Directions »
Track down each line below containing the string "smoothstep" and copy it.

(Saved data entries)

⟨

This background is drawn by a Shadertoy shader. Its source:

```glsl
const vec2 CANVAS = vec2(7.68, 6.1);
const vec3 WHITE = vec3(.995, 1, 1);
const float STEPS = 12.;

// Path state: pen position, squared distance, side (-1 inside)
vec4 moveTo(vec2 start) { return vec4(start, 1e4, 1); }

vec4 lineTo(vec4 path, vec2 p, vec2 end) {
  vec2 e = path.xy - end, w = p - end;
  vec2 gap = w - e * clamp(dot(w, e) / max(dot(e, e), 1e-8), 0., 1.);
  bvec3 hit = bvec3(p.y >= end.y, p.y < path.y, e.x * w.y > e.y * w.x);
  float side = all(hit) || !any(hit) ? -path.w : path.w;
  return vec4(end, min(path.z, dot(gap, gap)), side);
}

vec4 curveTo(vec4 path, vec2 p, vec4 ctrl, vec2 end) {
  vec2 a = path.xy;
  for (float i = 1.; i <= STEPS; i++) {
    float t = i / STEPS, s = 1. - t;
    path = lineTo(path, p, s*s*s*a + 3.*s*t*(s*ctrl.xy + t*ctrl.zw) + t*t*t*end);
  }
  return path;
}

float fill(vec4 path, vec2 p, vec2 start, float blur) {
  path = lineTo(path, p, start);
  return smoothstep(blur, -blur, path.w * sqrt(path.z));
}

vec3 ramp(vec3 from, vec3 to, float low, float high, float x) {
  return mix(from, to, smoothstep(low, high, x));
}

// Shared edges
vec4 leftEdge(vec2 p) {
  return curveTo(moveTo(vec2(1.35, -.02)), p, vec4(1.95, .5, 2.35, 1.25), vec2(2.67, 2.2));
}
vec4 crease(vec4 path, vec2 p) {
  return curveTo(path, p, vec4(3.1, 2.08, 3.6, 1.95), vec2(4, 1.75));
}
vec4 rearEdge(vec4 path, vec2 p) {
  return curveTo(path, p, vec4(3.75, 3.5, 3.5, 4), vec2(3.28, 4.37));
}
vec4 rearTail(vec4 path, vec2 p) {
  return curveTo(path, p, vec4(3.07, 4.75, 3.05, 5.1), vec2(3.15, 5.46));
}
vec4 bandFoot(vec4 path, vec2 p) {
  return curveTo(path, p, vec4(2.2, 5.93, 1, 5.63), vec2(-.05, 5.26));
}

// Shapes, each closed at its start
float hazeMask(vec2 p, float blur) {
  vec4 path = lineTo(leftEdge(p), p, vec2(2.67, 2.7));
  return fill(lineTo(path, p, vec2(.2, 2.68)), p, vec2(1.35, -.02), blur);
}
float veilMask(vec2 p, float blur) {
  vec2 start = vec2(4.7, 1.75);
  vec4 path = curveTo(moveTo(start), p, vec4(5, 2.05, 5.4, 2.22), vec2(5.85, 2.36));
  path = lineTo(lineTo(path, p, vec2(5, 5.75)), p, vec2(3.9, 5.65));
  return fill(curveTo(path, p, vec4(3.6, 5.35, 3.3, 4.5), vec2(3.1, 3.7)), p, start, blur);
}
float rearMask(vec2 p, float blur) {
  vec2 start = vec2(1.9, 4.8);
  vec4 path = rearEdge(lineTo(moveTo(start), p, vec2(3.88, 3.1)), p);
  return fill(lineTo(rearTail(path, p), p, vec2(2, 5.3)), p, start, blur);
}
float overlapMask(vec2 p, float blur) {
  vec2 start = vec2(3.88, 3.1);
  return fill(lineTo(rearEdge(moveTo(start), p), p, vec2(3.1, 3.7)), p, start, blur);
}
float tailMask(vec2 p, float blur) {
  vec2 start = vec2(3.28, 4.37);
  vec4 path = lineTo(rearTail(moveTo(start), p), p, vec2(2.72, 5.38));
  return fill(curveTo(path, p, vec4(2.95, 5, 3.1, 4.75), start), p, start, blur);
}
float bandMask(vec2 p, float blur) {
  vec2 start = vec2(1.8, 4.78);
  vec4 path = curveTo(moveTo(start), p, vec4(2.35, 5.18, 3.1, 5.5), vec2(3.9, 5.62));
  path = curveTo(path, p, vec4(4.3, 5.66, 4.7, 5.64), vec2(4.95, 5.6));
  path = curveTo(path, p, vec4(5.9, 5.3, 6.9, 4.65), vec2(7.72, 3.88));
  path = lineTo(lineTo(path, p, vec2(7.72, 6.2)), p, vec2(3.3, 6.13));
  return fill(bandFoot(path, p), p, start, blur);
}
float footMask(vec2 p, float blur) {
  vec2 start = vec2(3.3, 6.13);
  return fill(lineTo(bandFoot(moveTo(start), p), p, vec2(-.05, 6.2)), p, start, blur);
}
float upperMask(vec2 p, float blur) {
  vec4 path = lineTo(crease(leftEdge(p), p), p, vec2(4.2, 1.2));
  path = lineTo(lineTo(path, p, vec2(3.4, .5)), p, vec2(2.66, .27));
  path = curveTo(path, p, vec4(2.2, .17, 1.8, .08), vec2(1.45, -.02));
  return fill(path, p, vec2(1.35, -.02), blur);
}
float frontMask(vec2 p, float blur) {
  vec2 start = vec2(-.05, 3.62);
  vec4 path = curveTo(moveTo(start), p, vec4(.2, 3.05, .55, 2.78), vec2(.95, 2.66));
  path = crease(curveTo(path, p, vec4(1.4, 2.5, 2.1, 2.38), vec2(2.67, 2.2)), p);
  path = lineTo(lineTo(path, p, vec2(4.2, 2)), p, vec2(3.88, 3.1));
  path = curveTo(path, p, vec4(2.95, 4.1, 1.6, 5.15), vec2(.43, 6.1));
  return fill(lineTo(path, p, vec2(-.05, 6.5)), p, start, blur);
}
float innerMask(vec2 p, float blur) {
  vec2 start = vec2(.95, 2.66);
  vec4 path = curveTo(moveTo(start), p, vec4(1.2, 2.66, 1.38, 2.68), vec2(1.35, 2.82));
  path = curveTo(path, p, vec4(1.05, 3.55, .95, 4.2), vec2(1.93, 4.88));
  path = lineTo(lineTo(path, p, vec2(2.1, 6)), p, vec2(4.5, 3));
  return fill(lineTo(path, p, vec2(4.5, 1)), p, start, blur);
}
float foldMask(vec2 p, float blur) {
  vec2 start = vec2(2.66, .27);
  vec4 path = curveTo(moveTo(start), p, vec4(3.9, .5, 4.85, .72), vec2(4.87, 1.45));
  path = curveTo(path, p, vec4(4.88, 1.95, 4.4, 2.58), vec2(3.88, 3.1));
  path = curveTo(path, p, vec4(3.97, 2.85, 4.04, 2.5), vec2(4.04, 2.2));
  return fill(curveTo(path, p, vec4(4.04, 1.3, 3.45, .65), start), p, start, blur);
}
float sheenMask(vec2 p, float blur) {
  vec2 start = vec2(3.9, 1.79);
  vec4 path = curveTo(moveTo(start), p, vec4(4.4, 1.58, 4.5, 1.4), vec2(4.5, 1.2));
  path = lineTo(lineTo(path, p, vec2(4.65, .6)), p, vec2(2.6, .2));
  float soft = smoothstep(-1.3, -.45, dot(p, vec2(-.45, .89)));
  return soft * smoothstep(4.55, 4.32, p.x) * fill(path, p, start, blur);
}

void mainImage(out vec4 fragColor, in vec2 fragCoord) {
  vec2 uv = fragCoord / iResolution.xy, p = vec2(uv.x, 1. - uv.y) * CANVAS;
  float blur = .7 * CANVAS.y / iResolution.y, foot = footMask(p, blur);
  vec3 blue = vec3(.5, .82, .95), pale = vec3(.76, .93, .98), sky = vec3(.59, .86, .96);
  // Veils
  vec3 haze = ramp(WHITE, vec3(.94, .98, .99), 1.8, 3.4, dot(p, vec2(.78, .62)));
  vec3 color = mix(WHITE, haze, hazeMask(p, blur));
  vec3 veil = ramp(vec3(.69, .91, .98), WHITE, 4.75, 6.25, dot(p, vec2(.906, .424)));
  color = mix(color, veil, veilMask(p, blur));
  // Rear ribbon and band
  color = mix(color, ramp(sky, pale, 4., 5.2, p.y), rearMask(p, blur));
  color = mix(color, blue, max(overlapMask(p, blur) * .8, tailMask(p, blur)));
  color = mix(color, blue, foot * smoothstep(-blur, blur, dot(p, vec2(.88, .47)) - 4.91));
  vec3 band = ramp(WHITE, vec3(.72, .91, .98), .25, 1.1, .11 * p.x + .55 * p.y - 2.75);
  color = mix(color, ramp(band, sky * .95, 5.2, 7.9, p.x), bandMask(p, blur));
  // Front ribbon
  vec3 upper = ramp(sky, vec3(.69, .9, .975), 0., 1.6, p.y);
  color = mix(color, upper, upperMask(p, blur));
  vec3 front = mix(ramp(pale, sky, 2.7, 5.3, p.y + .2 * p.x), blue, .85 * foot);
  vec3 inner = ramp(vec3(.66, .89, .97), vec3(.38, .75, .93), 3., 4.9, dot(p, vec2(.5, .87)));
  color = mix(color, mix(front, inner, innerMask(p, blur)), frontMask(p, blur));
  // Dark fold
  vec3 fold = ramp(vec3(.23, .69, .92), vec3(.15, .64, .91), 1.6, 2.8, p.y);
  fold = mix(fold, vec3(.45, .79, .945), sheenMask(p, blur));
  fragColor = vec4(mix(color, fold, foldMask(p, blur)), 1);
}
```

⟩
⟨

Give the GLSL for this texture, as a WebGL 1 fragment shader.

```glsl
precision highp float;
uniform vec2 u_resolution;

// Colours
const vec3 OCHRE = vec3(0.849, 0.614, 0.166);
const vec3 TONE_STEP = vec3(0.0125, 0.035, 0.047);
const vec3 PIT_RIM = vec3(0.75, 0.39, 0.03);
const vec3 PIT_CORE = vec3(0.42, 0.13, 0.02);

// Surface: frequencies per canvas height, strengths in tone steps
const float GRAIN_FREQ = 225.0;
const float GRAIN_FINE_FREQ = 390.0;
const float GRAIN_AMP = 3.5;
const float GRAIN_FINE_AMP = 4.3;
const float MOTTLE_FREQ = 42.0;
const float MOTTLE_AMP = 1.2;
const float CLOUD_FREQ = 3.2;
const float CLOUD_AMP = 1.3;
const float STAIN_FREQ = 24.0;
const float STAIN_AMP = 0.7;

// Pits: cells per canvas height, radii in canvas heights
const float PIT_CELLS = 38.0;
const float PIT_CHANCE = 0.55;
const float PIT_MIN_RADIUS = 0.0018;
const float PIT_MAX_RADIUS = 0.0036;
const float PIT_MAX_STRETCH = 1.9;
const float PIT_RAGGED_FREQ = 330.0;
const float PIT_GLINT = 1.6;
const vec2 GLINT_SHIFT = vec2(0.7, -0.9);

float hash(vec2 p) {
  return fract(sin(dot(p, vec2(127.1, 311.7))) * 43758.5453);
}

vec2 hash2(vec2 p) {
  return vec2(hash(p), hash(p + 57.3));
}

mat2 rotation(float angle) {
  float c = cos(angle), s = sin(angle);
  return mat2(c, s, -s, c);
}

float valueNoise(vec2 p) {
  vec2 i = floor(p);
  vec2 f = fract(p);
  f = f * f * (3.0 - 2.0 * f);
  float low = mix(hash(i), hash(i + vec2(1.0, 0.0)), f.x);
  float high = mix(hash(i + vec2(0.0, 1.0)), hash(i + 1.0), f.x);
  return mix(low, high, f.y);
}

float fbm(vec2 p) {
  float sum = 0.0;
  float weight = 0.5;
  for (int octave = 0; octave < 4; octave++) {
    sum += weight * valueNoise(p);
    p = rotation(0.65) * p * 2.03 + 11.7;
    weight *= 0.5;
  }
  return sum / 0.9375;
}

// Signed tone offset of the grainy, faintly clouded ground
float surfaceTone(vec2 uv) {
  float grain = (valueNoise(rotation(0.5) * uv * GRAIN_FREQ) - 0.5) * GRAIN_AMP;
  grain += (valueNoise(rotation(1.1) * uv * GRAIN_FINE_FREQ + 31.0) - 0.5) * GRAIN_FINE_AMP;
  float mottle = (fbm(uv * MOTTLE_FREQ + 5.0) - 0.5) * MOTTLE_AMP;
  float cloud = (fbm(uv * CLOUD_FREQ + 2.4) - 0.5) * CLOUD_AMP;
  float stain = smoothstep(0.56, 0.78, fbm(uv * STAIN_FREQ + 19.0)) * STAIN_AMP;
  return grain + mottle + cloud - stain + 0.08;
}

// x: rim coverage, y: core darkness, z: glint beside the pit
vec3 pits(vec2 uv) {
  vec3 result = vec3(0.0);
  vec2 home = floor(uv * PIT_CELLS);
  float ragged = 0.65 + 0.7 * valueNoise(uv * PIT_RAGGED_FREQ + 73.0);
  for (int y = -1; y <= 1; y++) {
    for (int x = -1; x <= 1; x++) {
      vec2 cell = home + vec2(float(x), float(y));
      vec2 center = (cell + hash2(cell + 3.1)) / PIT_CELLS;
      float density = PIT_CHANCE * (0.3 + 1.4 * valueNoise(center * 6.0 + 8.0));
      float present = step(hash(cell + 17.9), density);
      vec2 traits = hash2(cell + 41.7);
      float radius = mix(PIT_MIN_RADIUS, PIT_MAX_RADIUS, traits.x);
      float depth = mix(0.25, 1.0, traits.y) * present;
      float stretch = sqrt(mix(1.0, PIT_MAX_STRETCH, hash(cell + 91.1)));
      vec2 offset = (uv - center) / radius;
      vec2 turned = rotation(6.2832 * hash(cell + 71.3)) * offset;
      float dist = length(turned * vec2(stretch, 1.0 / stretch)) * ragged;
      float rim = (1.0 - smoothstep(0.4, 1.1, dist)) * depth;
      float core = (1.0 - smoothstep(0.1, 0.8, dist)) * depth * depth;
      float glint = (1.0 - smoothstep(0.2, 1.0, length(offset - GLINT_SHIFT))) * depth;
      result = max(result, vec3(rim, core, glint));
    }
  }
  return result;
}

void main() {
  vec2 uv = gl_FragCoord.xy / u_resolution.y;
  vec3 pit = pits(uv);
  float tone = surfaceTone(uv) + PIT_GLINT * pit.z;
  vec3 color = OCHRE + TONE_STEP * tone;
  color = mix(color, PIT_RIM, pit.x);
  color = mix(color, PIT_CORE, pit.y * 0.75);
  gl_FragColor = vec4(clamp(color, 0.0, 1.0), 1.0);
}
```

⟩

The answer »
  return smoothstep(blur, -blur, path.w * sqrt(path.z));
  return mix(from, to, smoothstep(low, high, x));
  float soft = smoothstep(-1.3, -.45, dot(p, vec2(-.45, .89)));
  return soft * smoothstep(4.55, 4.32, p.x) * fill(path, p, start, blur);
  color = mix(color, blue, foot * smoothstep(-blur, blur, dot(p, vec2(.88, .47)) - 4.91));
  float stain = smoothstep(0.56, 0.78, fbm(uv * STAIN_FREQ + 19.0)) * STAIN_AMP;
      float rim = (1.0 - smoothstep(0.4, 1.1, dist)) * depth;
      float core = (1.0 - smoothstep(0.1, 0.8, dist)) * depth * depth;
      float glint = (1.0 - smoothstep(0.2, 1.0, length(offset - GLINT_SHIFT))) * depth;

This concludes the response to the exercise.